Biomarkers to Predict Readmission: Fact or Fantasy?
Katherine L. Morrow, MD and Anahita Dua, MD, MS, MBA
J Crit Limb Ischemia. 2022;2(2):E45.
In this issue of the Journal of Critical Limb Ischemia, the article by Khan et al1 highlights the importance of preoperative biomarkers in identifying patients who are at higher risk of postoperative complications warranting readmission, thereby helping to identify patients who may need closer monitoring postoperatively to ensure appropriate recovery after surgery. As the paper notes, it remains unclear whether lowering these biomarkers would correspond to a reduction in postoperative complications or readmissions, and this is an area that warrants further investigation. We appreciate the authors’ investigation into the use of preoperative C-reactive protein levels as a means of predicting risk of readmission for patients who have undergone elective vascular surgery. However, it appears that these biomarkers can be used at a minimum to identify patients who are at higher risk, which is commendable given that it allows for an opportunity to prevent significant morbidity and reduce financial burden.

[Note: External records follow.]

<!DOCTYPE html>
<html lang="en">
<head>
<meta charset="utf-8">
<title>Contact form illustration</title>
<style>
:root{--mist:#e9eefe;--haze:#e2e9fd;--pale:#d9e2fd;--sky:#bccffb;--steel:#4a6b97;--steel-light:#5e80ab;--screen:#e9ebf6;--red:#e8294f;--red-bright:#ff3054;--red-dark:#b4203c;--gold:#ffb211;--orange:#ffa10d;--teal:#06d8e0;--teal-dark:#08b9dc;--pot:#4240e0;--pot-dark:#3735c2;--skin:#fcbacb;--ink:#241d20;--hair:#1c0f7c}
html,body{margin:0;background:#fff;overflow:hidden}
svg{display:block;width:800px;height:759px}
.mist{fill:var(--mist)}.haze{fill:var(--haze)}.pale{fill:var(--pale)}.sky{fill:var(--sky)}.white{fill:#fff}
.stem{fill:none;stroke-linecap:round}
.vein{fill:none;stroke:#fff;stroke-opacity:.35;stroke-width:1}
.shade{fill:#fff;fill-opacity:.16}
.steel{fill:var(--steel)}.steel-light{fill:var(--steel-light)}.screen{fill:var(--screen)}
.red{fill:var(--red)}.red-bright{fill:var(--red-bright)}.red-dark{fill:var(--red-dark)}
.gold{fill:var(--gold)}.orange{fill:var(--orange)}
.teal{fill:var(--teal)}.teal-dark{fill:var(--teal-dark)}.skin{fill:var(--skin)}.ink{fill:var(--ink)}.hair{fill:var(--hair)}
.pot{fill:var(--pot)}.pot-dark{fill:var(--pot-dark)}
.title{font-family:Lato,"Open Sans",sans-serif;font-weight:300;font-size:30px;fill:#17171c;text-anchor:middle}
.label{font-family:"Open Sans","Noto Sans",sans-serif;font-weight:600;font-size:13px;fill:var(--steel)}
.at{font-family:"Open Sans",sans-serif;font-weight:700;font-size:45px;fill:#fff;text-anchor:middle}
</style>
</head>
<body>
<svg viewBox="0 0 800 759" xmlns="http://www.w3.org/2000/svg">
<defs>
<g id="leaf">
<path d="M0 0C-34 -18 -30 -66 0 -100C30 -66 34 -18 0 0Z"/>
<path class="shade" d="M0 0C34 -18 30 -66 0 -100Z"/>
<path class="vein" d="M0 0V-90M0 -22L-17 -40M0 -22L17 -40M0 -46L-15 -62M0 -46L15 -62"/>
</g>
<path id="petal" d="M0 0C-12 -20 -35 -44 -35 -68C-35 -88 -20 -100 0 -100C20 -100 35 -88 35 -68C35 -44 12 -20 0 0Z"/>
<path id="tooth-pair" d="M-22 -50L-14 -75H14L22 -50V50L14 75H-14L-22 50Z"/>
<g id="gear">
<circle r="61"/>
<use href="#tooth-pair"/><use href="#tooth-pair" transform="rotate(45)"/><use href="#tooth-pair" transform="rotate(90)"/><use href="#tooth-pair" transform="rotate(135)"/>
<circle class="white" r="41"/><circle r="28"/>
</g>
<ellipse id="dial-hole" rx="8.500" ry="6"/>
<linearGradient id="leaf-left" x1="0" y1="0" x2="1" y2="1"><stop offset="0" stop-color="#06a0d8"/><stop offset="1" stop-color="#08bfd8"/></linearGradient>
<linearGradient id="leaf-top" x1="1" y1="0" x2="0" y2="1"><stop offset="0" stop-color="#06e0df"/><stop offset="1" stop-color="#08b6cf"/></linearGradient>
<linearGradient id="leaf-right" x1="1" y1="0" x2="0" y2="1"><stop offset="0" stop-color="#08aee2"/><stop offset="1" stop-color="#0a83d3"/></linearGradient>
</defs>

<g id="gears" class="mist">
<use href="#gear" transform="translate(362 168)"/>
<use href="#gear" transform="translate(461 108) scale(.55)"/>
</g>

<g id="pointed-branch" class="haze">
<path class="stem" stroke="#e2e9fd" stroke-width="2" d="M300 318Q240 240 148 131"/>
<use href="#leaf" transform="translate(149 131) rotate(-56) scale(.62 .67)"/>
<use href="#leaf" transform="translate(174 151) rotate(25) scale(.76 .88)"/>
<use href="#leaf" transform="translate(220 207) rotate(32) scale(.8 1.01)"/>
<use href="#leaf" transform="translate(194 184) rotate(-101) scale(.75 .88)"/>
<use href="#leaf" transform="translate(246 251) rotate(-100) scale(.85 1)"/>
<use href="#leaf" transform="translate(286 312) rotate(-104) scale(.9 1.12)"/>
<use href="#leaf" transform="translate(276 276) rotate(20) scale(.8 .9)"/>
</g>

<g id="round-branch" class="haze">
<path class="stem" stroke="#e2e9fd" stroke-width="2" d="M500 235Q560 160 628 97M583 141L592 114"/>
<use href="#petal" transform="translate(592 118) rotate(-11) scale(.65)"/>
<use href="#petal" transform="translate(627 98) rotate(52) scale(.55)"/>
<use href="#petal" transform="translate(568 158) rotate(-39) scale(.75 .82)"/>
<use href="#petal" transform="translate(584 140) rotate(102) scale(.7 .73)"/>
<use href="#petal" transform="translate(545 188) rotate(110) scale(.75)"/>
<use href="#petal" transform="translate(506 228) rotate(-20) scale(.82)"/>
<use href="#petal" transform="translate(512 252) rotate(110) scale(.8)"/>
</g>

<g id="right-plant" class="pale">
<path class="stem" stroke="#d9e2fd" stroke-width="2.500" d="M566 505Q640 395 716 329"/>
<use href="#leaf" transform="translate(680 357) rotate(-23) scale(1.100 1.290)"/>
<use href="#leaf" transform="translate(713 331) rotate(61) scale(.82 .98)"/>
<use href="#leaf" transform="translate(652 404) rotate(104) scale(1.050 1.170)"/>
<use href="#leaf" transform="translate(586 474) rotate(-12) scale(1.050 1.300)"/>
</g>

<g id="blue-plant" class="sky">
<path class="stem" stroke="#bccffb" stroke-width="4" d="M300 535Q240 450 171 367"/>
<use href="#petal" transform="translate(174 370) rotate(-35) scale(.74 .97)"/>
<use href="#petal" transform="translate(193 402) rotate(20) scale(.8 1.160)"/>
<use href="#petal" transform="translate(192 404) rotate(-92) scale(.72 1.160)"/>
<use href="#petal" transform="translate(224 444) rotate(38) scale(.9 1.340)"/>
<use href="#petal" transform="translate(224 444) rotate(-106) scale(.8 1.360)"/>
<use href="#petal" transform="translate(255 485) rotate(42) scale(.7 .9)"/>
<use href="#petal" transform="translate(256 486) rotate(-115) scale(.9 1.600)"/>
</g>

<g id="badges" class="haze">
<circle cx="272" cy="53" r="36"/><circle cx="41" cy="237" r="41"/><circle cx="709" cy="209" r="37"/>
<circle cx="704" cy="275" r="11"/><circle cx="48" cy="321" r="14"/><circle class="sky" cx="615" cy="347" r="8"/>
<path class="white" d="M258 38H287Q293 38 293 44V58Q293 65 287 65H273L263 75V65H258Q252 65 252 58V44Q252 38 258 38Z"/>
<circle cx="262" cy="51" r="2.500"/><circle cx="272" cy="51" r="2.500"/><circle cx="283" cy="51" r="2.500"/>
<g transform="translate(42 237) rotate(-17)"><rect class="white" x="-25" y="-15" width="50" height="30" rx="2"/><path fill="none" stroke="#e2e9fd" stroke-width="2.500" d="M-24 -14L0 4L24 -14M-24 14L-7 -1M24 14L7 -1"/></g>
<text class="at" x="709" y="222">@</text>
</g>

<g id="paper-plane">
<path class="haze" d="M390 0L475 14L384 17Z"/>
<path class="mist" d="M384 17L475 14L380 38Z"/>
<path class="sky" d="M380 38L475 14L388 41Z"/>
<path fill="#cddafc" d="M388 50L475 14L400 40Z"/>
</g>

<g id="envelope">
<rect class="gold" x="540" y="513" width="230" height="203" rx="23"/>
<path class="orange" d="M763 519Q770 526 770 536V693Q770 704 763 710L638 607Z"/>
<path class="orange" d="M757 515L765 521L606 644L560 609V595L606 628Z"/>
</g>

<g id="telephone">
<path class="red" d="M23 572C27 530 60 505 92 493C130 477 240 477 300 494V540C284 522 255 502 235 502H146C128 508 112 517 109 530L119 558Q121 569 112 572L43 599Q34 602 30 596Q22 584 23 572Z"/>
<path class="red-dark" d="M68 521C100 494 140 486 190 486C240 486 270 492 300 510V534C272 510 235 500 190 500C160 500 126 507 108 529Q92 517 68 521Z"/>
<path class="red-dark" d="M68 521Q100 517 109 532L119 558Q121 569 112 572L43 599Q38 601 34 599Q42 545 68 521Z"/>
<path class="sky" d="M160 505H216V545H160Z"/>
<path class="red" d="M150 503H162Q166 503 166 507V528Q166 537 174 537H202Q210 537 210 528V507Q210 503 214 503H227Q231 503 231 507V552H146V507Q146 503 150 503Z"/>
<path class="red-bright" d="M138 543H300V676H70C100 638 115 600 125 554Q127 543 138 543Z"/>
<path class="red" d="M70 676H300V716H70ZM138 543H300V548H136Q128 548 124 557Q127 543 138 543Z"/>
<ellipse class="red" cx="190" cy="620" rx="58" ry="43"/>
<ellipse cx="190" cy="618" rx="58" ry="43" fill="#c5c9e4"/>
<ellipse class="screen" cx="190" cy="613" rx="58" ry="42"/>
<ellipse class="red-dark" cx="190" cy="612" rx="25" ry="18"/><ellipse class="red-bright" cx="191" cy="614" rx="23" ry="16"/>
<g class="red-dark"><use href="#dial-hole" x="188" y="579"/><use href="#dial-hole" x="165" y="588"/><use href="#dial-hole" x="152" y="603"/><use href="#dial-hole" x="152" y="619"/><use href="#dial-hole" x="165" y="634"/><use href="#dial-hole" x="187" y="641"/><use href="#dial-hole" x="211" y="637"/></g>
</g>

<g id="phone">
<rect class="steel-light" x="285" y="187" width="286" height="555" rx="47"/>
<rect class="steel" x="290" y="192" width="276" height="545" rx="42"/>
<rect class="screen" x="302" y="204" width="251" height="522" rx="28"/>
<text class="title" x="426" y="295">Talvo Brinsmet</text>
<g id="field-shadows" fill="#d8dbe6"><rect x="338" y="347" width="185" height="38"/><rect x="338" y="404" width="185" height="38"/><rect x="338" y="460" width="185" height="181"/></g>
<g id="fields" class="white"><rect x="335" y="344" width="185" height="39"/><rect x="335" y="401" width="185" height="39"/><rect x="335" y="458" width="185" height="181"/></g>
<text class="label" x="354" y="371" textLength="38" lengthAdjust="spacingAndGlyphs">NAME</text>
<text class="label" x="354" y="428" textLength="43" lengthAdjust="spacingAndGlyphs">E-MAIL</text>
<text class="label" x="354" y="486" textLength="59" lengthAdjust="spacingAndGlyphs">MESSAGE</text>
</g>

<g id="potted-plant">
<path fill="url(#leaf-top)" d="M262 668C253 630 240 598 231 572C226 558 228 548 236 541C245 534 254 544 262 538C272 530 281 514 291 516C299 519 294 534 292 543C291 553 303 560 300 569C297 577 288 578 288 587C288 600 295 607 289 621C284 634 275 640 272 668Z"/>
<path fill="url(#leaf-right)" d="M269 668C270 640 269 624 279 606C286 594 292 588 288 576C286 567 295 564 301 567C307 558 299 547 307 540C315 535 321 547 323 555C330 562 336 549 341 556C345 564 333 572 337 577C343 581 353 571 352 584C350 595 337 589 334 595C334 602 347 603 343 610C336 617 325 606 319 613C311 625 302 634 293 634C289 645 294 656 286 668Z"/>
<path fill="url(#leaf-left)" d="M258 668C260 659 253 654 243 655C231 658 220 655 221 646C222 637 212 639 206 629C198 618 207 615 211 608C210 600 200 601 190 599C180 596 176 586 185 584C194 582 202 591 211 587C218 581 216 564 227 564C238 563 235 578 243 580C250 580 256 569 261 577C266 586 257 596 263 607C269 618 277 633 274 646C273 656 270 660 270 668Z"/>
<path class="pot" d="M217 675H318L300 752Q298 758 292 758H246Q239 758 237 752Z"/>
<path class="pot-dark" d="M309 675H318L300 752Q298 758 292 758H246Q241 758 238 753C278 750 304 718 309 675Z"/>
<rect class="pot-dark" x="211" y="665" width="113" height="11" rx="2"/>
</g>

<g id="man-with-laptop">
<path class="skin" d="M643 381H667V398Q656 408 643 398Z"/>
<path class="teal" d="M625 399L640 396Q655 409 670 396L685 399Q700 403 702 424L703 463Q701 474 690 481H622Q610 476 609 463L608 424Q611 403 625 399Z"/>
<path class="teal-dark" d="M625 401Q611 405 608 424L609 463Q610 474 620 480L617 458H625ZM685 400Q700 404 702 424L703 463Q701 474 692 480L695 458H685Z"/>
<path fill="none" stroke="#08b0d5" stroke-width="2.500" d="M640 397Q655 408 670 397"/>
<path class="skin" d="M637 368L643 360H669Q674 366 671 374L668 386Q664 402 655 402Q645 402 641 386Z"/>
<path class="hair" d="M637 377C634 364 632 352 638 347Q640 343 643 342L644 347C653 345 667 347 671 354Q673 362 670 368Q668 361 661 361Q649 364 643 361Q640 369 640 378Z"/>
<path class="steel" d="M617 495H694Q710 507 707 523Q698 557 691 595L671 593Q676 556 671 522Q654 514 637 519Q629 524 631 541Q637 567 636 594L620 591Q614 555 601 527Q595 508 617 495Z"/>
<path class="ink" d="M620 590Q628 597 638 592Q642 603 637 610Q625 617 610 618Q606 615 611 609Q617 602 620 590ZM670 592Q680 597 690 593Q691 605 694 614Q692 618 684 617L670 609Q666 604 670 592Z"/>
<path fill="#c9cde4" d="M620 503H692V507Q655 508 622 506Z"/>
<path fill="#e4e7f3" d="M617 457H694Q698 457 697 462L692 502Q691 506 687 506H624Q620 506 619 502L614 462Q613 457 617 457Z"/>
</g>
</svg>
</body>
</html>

Other risk factors for readmission that were noted in this paper included diabetes mellitus and active smoking, both of which are clearly prevalent issues among vascular surgical patients. An important component of both inpatient care and outpatient follow-up includes addressing these and other comorbidities, as they can contribute to the exacerbation of vascular disease processes. Providers should ensure that patients with diabetes are managing their blood sugar levels closely and are making healthy dietary choices. Similarly, educating patients on the impact of cigarette smoking on the vasculature should be emphasized, as some patients don’t recognize the impact of cigarettes beyond the pulmonary system. Management of comorbidities such as diabetes and tobacco use should be emphasized in the care of vascular patients. By highlighting these well-known risk factors in conjunction with reporting on the utility of a new biomarker, the authors provide a potential avenue for risk-predictive scoring.
Aside from the medical issues highlighted by these authors, it is important to note that socioeconomic factors should also be considered when determining a patient’s postoperative care plan, as this can have a major impact on risk for readmission. Case management and social workers in particular can be instrumental in assisting patients with finding resources to help with their recovery. Discharge paperwork should be reviewed carefully with patients to ensure they clearly understand the instructions for postoperative recovery. A patient’s ability to pay for their medications should be determined prior to discharge. Visiting nursing staff should be coordinated if indicated. Providers should ensure that patients have a method of transportation to get to their postoperative clinic visits. Consistent outpatient surveillance is needed to ensure patients are progressing appropriately postoperatively.
Clearly, there remains a need for further investigation regarding methods of reducing readmission following elective vascular surgery. This paper alone identified a readmission rate of 29% within 1 year of discharge following elective vascular surgery. Multidisciplinary management of vascular surgical patients is often indicated postoperatively, whether for management of diabetes, cardiac issues, pulmonary disease, or other comorbidities. Routine outpatient clinic follow-up can play a key role in ensuring that patients are progressing appropriately after surgery, and can help to identify problems before they become significant enough to warrant readmission to the hospital. While some readmissions will be unavoidable, others can be avoided with proper management and surveillance in the outpatient setting. A focus on prevention is a cornerstone of medical care in 2022. Biomarkers that may identify higher-risk patients provide a thoughtful, objective avenue that needs continued exploration.
From the Division of Vascular and Endovascular Surgery, Massachusetts General Hospital/Harvard Medical School, Boston, Massachusetts.
Disclosure: The authors have completed and returned the ICMJE Form for Disclosure of Potential Conflicts of Interest. The authors report no conflicts of interest regarding the content herein.
Address for correspondence: Anahita Dua, MD, MS, MBA, FACS, Mass General Vascular Center: Vascular and Endovascular Surgery, 55 Fruit St., Boston, MA 02114. Email: firstname.lastname@example.org